Items from a dataset
BEGIN

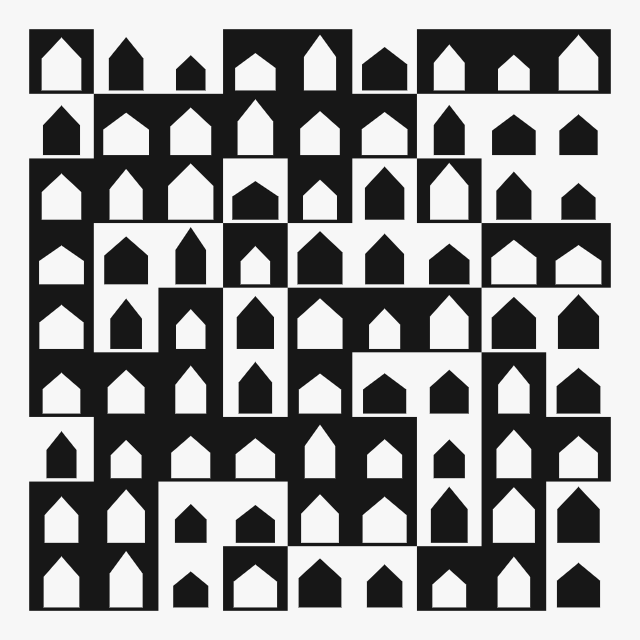
Write a Shadertoy shader that draws this pattern.

```glsl
const float GRID = 9.0;                        // cells across and down
const float MARGIN = 0.0456;                   // border, share of the canvas
const float BASE = 0.052;                      // floor height, share of a cell
const vec2 WIDTH_RANGE = vec2(0.45, 0.72);     // house width, share of a cell
const vec2 HEIGHT_RANGE = vec2(0.54, 0.89);    // floor to ridge, share of a cell
const float WALL_SHARE = 0.6;                  // walls' part of the full height
const float DARK_SHARE = 0.62;                 // chance of a dark cell
const vec3 PAPER = vec3(0.97);
const vec3 INK = vec3(0.09);
const uint SEED = 7u;

// Integer hash: three independent values in 0..1 per cell
vec3 hash3(vec2 cell) {
    uvec3 v = uvec3(uvec2(ivec2(cell)), SEED) * 1664525u + 1013904223u;
    v.x += v.y * v.z;
    v.y += v.z * v.x;
    v.z += v.x * v.y;
    v ^= v >> 16u;
    v.x += v.y * v.z;
    v.y += v.z * v.x;
    v.z += v.x * v.y;
    return vec3(v >> 8u) / 16777216.0;
}

// 1 for a dark cell, 0 for a light one or anything beyond the grid
float cellInk(vec2 cell) {
    if (any(lessThan(cell, vec2(0.0))) || any(greaterThanEqual(cell, vec2(GRID)))) return 0.0;
    return step(hash3(cell).x, DARK_SHARE);
}

// Cell backgrounds, blended over one pixel at shared edges
float groundInk(vec2 p, float pixel) {
    vec2 corner = floor(p - 0.5);
    vec2 w = clamp((fract(p - 0.5) - 0.5) / pixel + 0.5, 0.0, 1.0);
    float lower = mix(cellInk(corner), cellInk(corner + vec2(1, 0)), w.x);
    float upper = mix(cellInk(corner + vec2(0, 1)), cellInk(corner + vec2(1, 1)), w.x);
    return mix(lower, upper, w.y);
}

// Distance to a gabled house standing on y = 0, centred on x = 0
float houseDistance(vec2 p, float halfWidth, float height) {
    p.x = abs(p.x);
    float roofRise = height * (1.0 - WALL_SHARE);
    float roof = dot(p - vec2(0.0, height), normalize(vec2(roofRise, halfWidth)));
    return max(max(p.x - halfWidth, -p.y), roof);
}

void mainImage(out vec4 fragColor, in vec2 fragCoord) {
    float side = min(iResolution.x, iResolution.y);
    vec2 uv = (fragCoord - 0.5 * iResolution.xy) / side + 0.5;

    // Grid space: one unit per cell
    float cellSize = (1.0 - 2.0 * MARGIN) / GRID;
    float pixel = 1.0 / (side * cellSize);
    vec2 p = (uv - MARGIN) / cellSize;
    vec2 cell = floor(p);
    float ink = groundInk(p, pixel);

    // House in the opposite tone of its cell
    if (all(greaterThanEqual(cell, vec2(0.0))) && all(lessThan(cell, vec2(GRID)))) {
        vec3 rnd = hash3(cell);
        float halfWidth = 0.5 * mix(WIDTH_RANGE.x, WIDTH_RANGE.y, rnd.y);
        float height = mix(HEIGHT_RANGE.x, HEIGHT_RANGE.y, rnd.z);
        float d = houseDistance(p - cell - vec2(0.5, BASE), halfWidth, height);
        ink = mix(ink, 1.0 - cellInk(cell), clamp(0.5 - d / pixel, 0.0, 1.0));
    }

    fragColor = vec4(mix(PAPER, INK, ink), 1.0);
}
```
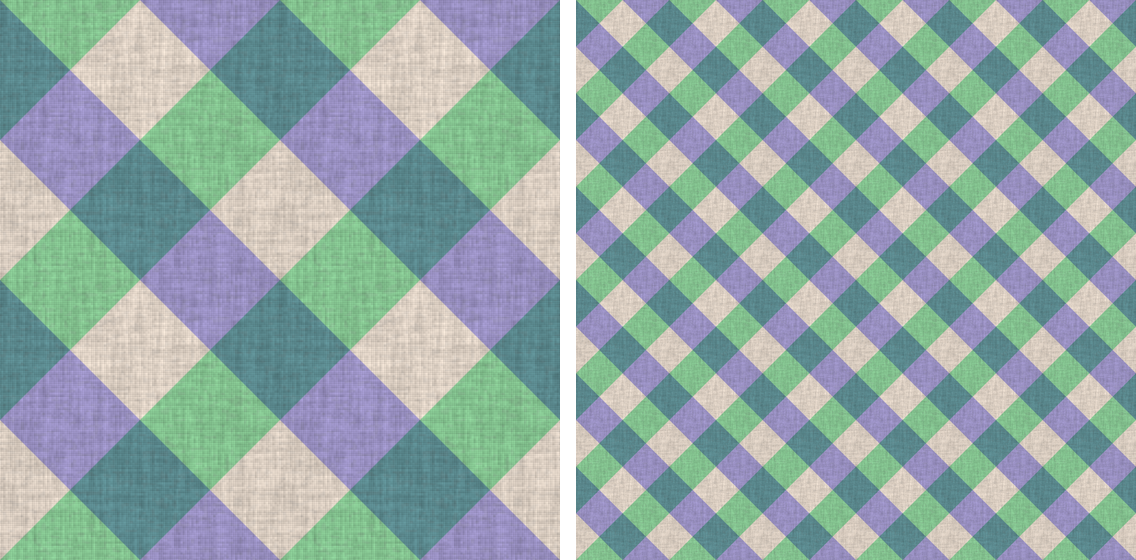
Left: one tile. Right: repeated 3 by 3.
A WebGL 1 fragment shader for this pattern:

```glsl
precision highp float;

uniform vec2 u_resolution;

float hash(vec2 p) {
  vec3 q = fract(p.xyx * vec3(0.1031, 0.1030, 0.0973));
  q += dot(q, q.yzx + 33.33);
  return fract((q.x + q.y) * q.z);
}

// Value noise that wraps after period cells, centred on zero
float wrapNoise(vec2 uv, vec2 period, float seed) {
  vec2 p = uv * period;
  vec2 cell = floor(p);
  vec2 f = fract(p);
  f = f * f * (3.0 - 2.0 * f);
  vec2 lo = mod(cell, period) + seed;
  vec2 hi = mod(cell + 1.0, period) + seed;
  float bottom = mix(hash(lo), hash(vec2(hi.x, lo.y)), f.x);
  float top = mix(hash(vec2(lo.x, hi.y)), hash(hi), f.x);
  return mix(bottom, top, f.y) - 0.5;
}

// Coverage of the even bands along one diagonal
float evenBand(float t, float blur) {
  float inside = 0.5 - abs(mod(t + 0.5, 2.0) - 1.0);
  return smoothstep(-blur, blur, inside);
}

vec3 gingham(vec2 uv, float blur) {
  vec2 p = uv * 4.0;
  float rising = evenBand(p.x - p.y, blur);
  float falling = evenBand(p.x + p.y, blur);
  vec3 purple = vec3(0.595, 0.56, 0.755);
  vec3 teal = vec3(0.35, 0.53, 0.55);
  vec3 green = vec3(0.51, 0.755, 0.555);
  vec3 cream = vec3(0.85, 0.80, 0.75);
  return mix(mix(purple, teal, rising), mix(cream, green, rising), falling);
}

// Brightness of the linen: uneven threads, slubs and the gaps between them
float linen(vec2 uv) {
  float warp = wrapNoise(uv, vec2(128.0, 14.0), 11.0);
  float weft = wrapNoise(uv, vec2(14.0, 128.0), 47.0);
  float streak = wrapNoise(uv, vec2(64.0, 3.0), 83.0);
  float grain = wrapNoise(uv, vec2(128.0), 131.0);
  vec2 gaps = sin(uv * 128.0 * 6.2831853);
  return 1.0 + 0.11 * warp + 0.10 * weft + 0.06 * streak
    + 0.09 * grain + 0.02 * (gaps.x + gaps.y);
}

void main() {
  vec2 uv = gl_FragCoord.xy / u_resolution;
  vec3 color = gingham(uv, 4.0 / min(u_resolution.x, u_resolution.y));

  // The cloth repeats with each block of checks
  vec2 cloth = uv * 2.0;
  float fleck = smoothstep(0.1, 0.4, wrapNoise(cloth, vec2(64.0, 96.0), 173.0));
  color = mix(color, vec3(dot(color, vec3(0.3, 0.55, 0.15))), 0.12 * fleck);
  color *= linen(cloth) - 0.025 * fleck;

  gl_FragColor = vec4(color, 1.0);
}
```
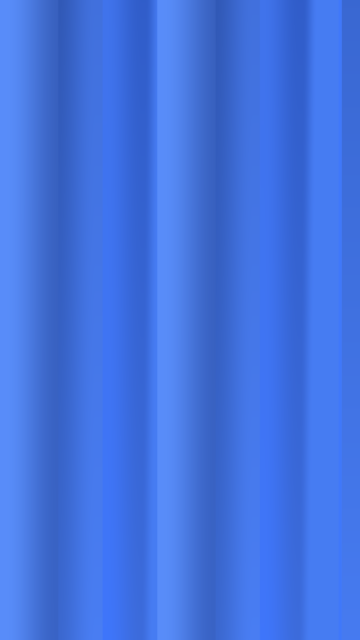
Write a Shadertoy shader that draws this background.

```glsl
// Soft blue curtain: two matching sets of vertical pleats and a closing strip.
// Each pleat is a horizontal gradient with a crisp edge; the shading relaxes
// toward the bottom, where the valleys get lighter and narrower.

// Antialiased step at a vertical boundary
float edge(float at, float x) {
    float halfPixel = 0.75 / iResolution.x;
    return smoothstep(at - halfPixel, at + halfPixel, x);
}

// One set of three pleats starting at x = 0; h is the height from 0 to 1
vec3 pleatSet(float x, float h) {
    vec3 light  = vec3(0.345, 0.550, 0.975);
    vec3 shade  = mix(vec3(0.225, 0.390, 0.775), vec3(0.215, 0.370, 0.735), h);
    vec3 deep   = mix(vec3(0.230, 0.405, 0.810), vec3(0.190, 0.345, 0.710), h);
    vec3 middle = mix(vec3(0.285, 0.490, 0.950), vec3(0.255, 0.440, 0.865), h);
    vec3 vivid  = mix(vec3(0.245, 0.460, 0.980), vec3(0.250, 0.450, 0.920), h);
    vec3 valley = mix(vec3(0.235, 0.420, 0.860), vec3(0.190, 0.365, 0.790), h);
    vec3 crest  = vec3(0.275, 0.485, 0.950);

    // Broad pleat, bright on the left and rolling into shadow
    float roll = smoothstep(0.015, mix(0.155, 0.180, h), x);
    vec3 color = mix(light, shade, roll);

    // Second pleat, rising out of the shadow
    vec3 rising = mix(deep, middle, smoothstep(0.155, 0.265, x));
    color = mix(color, rising, edge(0.162, x));

    // Third pleat, sinking into a valley and lifting again
    vec3 sinking = mix(vivid, valley, smoothstep(0.295, 0.393, x));
    float lift = smoothstep(mix(0.392, 0.405, h), mix(0.425, 0.445, h), x);
    return mix(color, mix(sinking, crest, lift), edge(0.285, x));
}

void mainImage(out vec4 fragColor, in vec2 fragCoord) {
    vec2 uv = fragCoord / iResolution.xy;
    const float period = 0.437;

    // The second set continues as a flat crest after its valley
    vec3 color = pleatSet(uv.x, uv.y);
    color = mix(color, pleatSet(uv.x - period, uv.y), edge(period, uv.x));

    // Closing strip behind a narrow bright rim
    vec3 strip = mix(vec3(0.275, 0.480, 0.940), vec3(0.225, 0.405, 0.820), uv.y);
    color = mix(color, strip, edge(0.949, uv.x));
    float rim = 1.0 - smoothstep(0.001, 0.007, abs(uv.x - 0.945));
    color = mix(color, vec3(0.240, 0.465, 0.990), 0.75 * rim);

    fragColor = vec4(color, 1.0);
}
```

END

• Problem requirements: Every line above that holds the word "floor" needs to be copied.

• Result of this task:
const float BASE = 0.052;                      // floor height, share of a cell
const vec2 HEIGHT_RANGE = vec2(0.54, 0.89);    // floor to ridge, share of a cell
    vec2 corner = floor(p - 0.5);
    vec2 cell = floor(p);
  vec2 cell = floor(p);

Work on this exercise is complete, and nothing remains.